- Work request:
Scan the material below for "function", then return each line that contains it.

- Excerpted records:
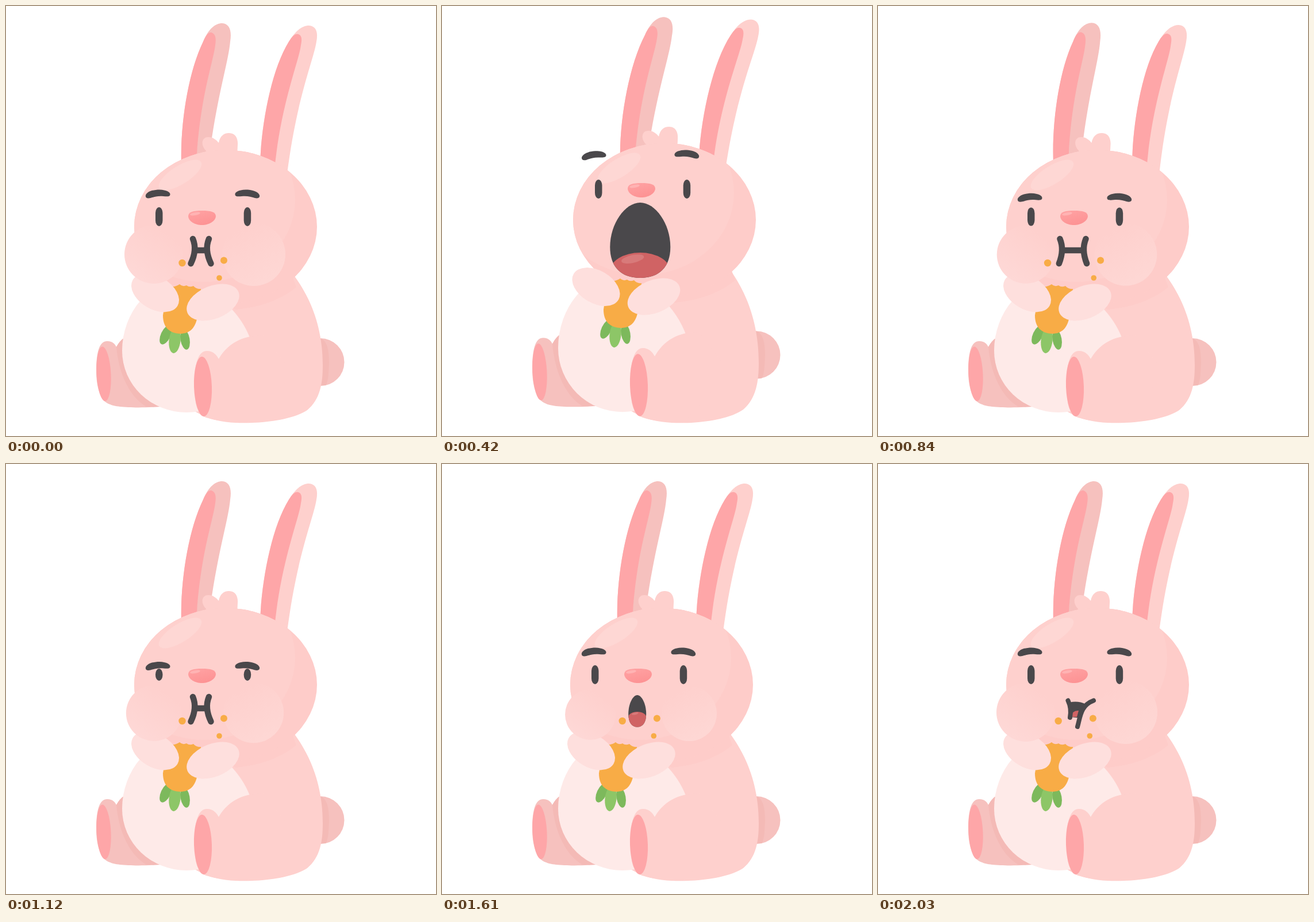
Animation of 748x748 px, one loop 2.1 s. Source, as an HTML page:

```html
<!DOCTYPE html>
<html lang="en">
<head>
<meta charset="utf-8">
<title>Rabbit eating a carrot</title>
<style>
  html, body { margin: 0; width: 100%; height: 100%; overflow: hidden; background: #fff; }
  svg { display: block; width: 100%; height: 100%; }
  .skin { fill: #fed0cd; }
  .shade { fill: #feccc9; }
  .back { fill: #f6c1be; }
  .backShade { fill: #f4bab6; }
  .pad { fill: #fea6a8; }
  .arm { fill: #fedfdd; }
  .ink { fill: #4a484b; }
  .line { fill: none; stroke: #4a484b; stroke-width: 10.5; stroke-linecap: round; stroke-linejoin: round; }
  .carrot { fill: #f8ac46; }
  .leaf { fill: #7db95c; }
  .tongue { fill: #d06364; }
</style>
</head>
<body>
<svg viewBox="0 0 748 748">
  <defs>
    <clipPath id="headClip"><ellipse cx="382" cy="384" rx="159" ry="133.5"/></clipPath>
    <clipPath id="eggClip"><path id="eggEdge"/></clipPath>
    <linearGradient id="cheekL" x1=".2" y1=".9" x2=".75" y2=".15">
      <stop offset="0" stop-color="#fed8d6"/><stop offset="1" stop-color="#fed0cd"/>
    </linearGradient>
    <linearGradient id="cheekR" x1=".7" y1=".9" x2=".3" y2=".1">
      <stop offset="0" stop-color="#fed7d4"/><stop offset="1" stop-color="#fed0cd"/>
    </linearGradient>
    <linearGradient id="noseFill" x1="0" y1="0" x2=".5" y2="1">
      <stop offset="0" stop-color="#ffa3a4"/><stop offset="1" stop-color="#fd9394"/>
    </linearGradient>
    <path id="brow" class="ink" d="M243 329C246 322 257 319.5 267 319.5C280 320 286 324 285.5 328C285 332 280 331.5 274 331C264 330 258 332 251 334C245 335.5 242 333 243 329Z"/>
  </defs>

  <g id="tail">
    <circle class="back" cx="547" cy="619.5" r="41.5"/>
    <path class="backShade" d="M547 578Q562 583 562 620Q561 655 556 660L535 659V580Z"/>
  </g>

  <g id="earL">
    <path class="back" d="M305 275C303 205 317 115 343 62C352 40 364 30 376 30C389 31 393 43 390 62C387 95 372 140 358 230L352 285Z"/>
    <path class="pad" d="M305 275C303 205 317 115 343 62Q350 45 357 46C364 48 366 55 364 68C360 100 337 160 331 275Z"/>
  </g>
  <g id="earR">
    <path class="skin" d="M442 275C444 205 462 110 492 62C504 42 516 34 527 34C540 35 543 46 540 62C535 95 505 160 488 300Z"/>
    <path class="pad" d="M442 275C444 205 462 110 492 62Q501 47 508 49C515 51 515 58 513 68C510 95 478 170 467 285Z"/>
  </g>

  <g id="body">
    <path class="back" d="M157 635C157 600 163 583 176 583C186 583 190 589 192 593Q198 582 206 577L290 640L270 697C225 700 190 698 181 693C163 688 157 660 157 635Z"/>
    <path class="backShade" d="M192 593Q198 582 206 577L290 640L270 697L244 697C215 680 196 640 192 593Z"/>
    <ellipse class="pad" cx="170" cy="640" rx="12.5" ry="47.5" transform="rotate(-3 170 640)"/>
    <path class="skin" d="M300 500L490 455C520 490 551 545 551 625C551 655 547 684 524 703C497 721 440 727 400 725C375 724 355 718 345 714L300 690Z"/>
    <path fill="#feeae8" d="M202 600A112 125 0 0 1 314 475C350 490 404 520 426 582V600A112 107 0 0 1 202 600Z"/>
    <path class="skin" d="M330 690C324 640 330 600 349 600C361 600 367 608 370 614C385 588 410 573 447 573L500 640L420 725C375 724 350 718 342 713C335 708 331 697 330 690Z"/>
    <ellipse class="pad" cx="342.5" cy="662" rx="15.5" ry="52" transform="rotate(-2 342 662)"/>
  </g>

  <path id="hair" class="skin" d="M346 265L348 252C338 242 340 228 352 228C360 228 366 233 370 238C372 227 378 221 388 221C400 221 404 232 403 242L402 262Z"/>
  <g id="head">
    <path class="shade" d="M495 462L505 489Q465 522 400 528L330 500Z"/>
    <g clip-path="url(#headClip)">
      <path class="shade" d="M200 230H560V530H200Z"/>
      <ellipse class="skin" cx="344.5" cy="337" rx="158.5" ry="143"/>
      <path class="skin" d="M215 240H480V340H215Z"/>
    </g>
    <ellipse fill="#fed7d4" cx="303" cy="294" rx="43" ry="16" transform="rotate(-32 303 294)"/>
  </g>

  <g id="carrot">
    <ellipse class="leaf" cx="278" cy="572" rx="8.5" ry="18" transform="rotate(25 278 572)"/>
    <ellipse class="leaf" cx="311.5" cy="580" rx="8" ry="18" transform="rotate(-10 311.5 580)"/>
    <ellipse fill="#8dc667" cx="293.5" cy="582" rx="10" ry="22" transform="rotate(6 293.5 582)"/>
    <path class="carrot" d="M287 488Q295 489 302 484Q307 489 314 486Q319 490 326 487Q331 493 339 492C336 520 336 535 332 545C328 562 318 570 303 570C283 569 273 558 273 538C275 520 284 505 287 488Z"/>
  </g>
  <ellipse id="armL" class="arm" rx="45" ry="28.5"/>
  <ellipse id="armR" class="arm" rx="48" ry="28.5"/>
  <circle id="cheekLeft" fill="url(#cheekL)"/>
  <circle id="cheekRight" fill="url(#cheekR)"/>

  <g id="face">
    <path fill="url(#noseFill)" d="M317 366C317 358 326 356 341 356C356 356 365 358 365 366C364 375 352 381 341 381C329 381 318 375 317 366Z"/>
    <ellipse fill="#ffb3b3" cx="329" cy="361.5" rx="9" ry="2.6" transform="rotate(-10 329 361.5)"/>
    <g id="openEyes">
      <rect class="ink eye" x="260" width="12.5" rx="6.2" ry="10"/>
      <rect class="ink eye" x="413.7" width="12.5" rx="6.2" ry="10"/>
    </g>
    <path id="shutEyes" class="line" d="M249 356C249 386 282 386 282 356M401.5 356C401.5 386 434.5 386 434.5 356"/>
  </g>
  <use id="browL" href="#brow"/>
  <use id="browR" href="#brow"/>

  <path id="bars" class="line"/>
  <g id="twist">
    <path class="ink" d="M333 415Q347 411 362 418L352 442L334 440Z"/>
    <path class="tongue" d="M336 440Q338 428 349 429L346 440Z"/>
    <path class="line" style="stroke-width: 8" d="M330.5 411.5Q337 425 334 441M375 411.5C352 420 352 440 347 457"/>
  </g>
  <g id="egg">
    <path id="eggFill" class="ink"/>
    <g clip-path="url(#eggClip)">
      <path id="tongue" class="tongue"/>
      <ellipse id="gloss" fill="#d87a7a"/>
    </g>
  </g>
  <path id="smile" class="line" d="M291 435Q332 463 374 435M288 443Q288 432 296 431.5M377 443Q377 432 368 431.5"/>

  <g id="crumbs" class="carrot">
    <circle cx="306.5" cy="447" r="6.2" data-drift="-12"/>
    <circle cx="379" cy="442.5" r="6" data-drift="8.5"/>
    <circle cx="371" cy="473" r="4.8" data-drift="4.5"/>
  </g>
</svg>

<script>
const STEP = 70, COUNT = 30, CHEW = 14;
const $ = id => document.getElementById(id);
const set = (el, attrs) => { for (const k in attrs) el.setAttribute(k, attrs[k]); };
const show = (id, on) => $(id).style.display = on ? "" : "none";
const move = (id, value) => $(id).setAttribute("transform", value);
const mix = (a, b, u) => a + (b - a) * u;

// Eased rise from 0 to 1 between steps a and b.
function ramp(i, a, b) {
  const u = Math.min(1, Math.max(0, (i - a) / (b - a)));
  return u * u * (3 - 2 * u);
}

function drawEgg(open) {
  const cx = mix(339.7, 344.8, open), top = mix(402, 342, open);
  const w = mix(15.5, 52.5, open), h = mix(55.5, 131, open);
  const wide = top + .59 * h, end = top + h;
  const d = `M${cx - w} ${wide}C${cx - w} ${top + .28 * h} ${cx - .5 * w} ${top} ${cx} ${top}`
    + `S${cx + w} ${top + .28 * h} ${cx + w} ${wide}C${cx + w} ${top + .86 * h} ${cx + .62 * w} ${end} ${cx} ${end}`
    + `S${cx - w} ${top + .86 * h} ${cx - w} ${wide}Z`;
  set($("eggFill"), { d });
  set($("eggEdge"), { d });
  const lip = top + mix(29, 87, open), y = lip + .62 * w;
  set($("tongue"), { d: `M${cx - w} ${y}A${w} ${.62 * w} 0 0 1 ${cx + w} ${y}V${end + 5}H${cx - w}Z` });
  const gx = cx - .25 * w, gy = lip + .21 * w;
  set($("gloss"), { cx: gx, cy: gy, rx: .38 * w, ry: .13 * w, transform: `rotate(-12 ${gx} ${gy})` });
}

// Two curved bars joined by a crossbar, width from 0 to 1.
function drawBars(width) {
  const c = 339, a = mix(14, 23, width), b = mix(17.5, 24.5, width);
  const bar = s => `M${c + s * a} 405Q${c + s * (a - 8)} 424 ${c + s * b} 448`;
  set($("bars"), { d: bar(-1) + bar(1) + `M${c - a + 4} 425H${c + a - 4}` });
}

function draw(i) {
  const open = ramp(i, 0, 6) - ramp(i, 7.5, 9);
  const bite = ramp(i, 7.5, 9) - ramp(i, 9, 12);
  const recoil = ramp(i, 10, 12) - ramp(i, 12, 14);
  const frown = ramp(i, 10, 16) - ramp(i, 16, 21);
  const away = ramp(i, 0, 4) - ramp(i, 9, 12);
  const lift = open - bite;
  const tilt = 1.4 * open + 2.5 * bite - recoil;

  // Offsets and turn of a part: at rest, added when open, added at the bite.
  const place = (id, rest, atOpen, atBite) => {
    const [x, y, turn] = rest.map((v, k) => v + open * atOpen[k] + bite * atBite[k]);
    move(id, `translate(${x} ${y}) rotate(${turn})`);
  };

  const shift = `translate(${5 * lift} ${-12 * lift})`;
  move("body", `translate(0 726) scale(1 ${1 + .04 * lift}) translate(0 -726)`);
  move("tail", `translate(0 ${-12.5 * open + 5.5 * bite})`);
  move("head", shift);
  move("hair", `translate(${5 * lift + 1.5 * Math.abs(tilt)} ${-11 * open + 9 * bite})`);
  move("earL", `${shift} rotate(${tilt} 330 268)`);
  move("earR", `${shift} rotate(${tilt} 465 275)`);
  move("carrot", `translate(${8 * open + 18 * bite} ${-10 * open - 33.5 * bite}) rotate(${-3 * bite} 305 530)`);
  place("armL", [259.5, 499, 30], [8.5, -10.5, 0], [13.5, -7.5, -49]);
  place("armR", [360, 515.5, -22], [8.5, -10, 0], [7.5, -13, 62]);

  const fx = 6 * open - 8 * bite, fy = -48 * open + 17 * bite;
  const shut = i === 9 || i === 10;
  move("face", `translate(${fx} ${fy})`);
  move("smile", `translate(${fx + 8 * bite} ${fy - 17 * bite})`);
  show("openEyes", !shut);
  show("shutEyes", shut);
  const half = 16.5 - 6 * frown * frown;
  document.querySelectorAll(".eye").forEach(e => set(e, { y: 366.5 - half, height: 2 * half }));

  const brow = -67 * open + 24.5 * frown;
  show("browL", !shut);
  show("browR", !shut);
  move("browL", `translate(0 ${brow}) rotate(${-3 * open} 264 327)`);
  move("browR", `translate(${684 + fx} ${brow - 2 * open}) scale(-1 1)`);

  // Two bites of the jaw per chew; the mouth gapes between them.
  const chew = ((i || COUNT) - 2) % CHEW;
  const width = (1 - Math.cos(4 * Math.PI * chew / CHEW)) / 2;
  const gape = Math.max(0, 1 - Math.abs(chew - 7) / 3);
  let mouth = gape > .5 ? "egg" : chew === CHEW - 1 ? "twist" : "bars";
  if (i > 0 && i < 9) mouth = "egg";
  if (shut) mouth = "smile";
  for (const id of ["egg", "twist", "smile", "bars"]) show(id, mouth === id);
  drawEgg(open);
  drawBars(width);

  const puff = -40 * away - 2.5 * frown - 7 * gape;
  const opacity = 1 - away;
  set($("cheekLeft"), { cx: 257 - .15 * puff, cy: 432 - .55 * puff, r: 51 + puff, opacity });
  set($("cheekRight"), { cx: 431 + .15 * puff, cy: 432 - .3 * puff, r: 55 + puff, opacity });

  const spread = mouth === "bars" ? width : -.6;
  show("crumbs", i < 2 || i > 10);
  for (const c of $("crumbs").children) set(c, { transform: `translate(${c.dataset.drift * spread})` });
}

const start = performance.now();
function tick() {
  draw(Math.floor((performance.now() - start) / STEP) % COUNT);
  requestAnimationFrame(tick);
}
tick();
</script>
</body>
</html>
```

- Result of this task:
function ramp(i, a, b) {
function drawEgg(open) {
function drawBars(width) {
function draw(i) {
function tick() {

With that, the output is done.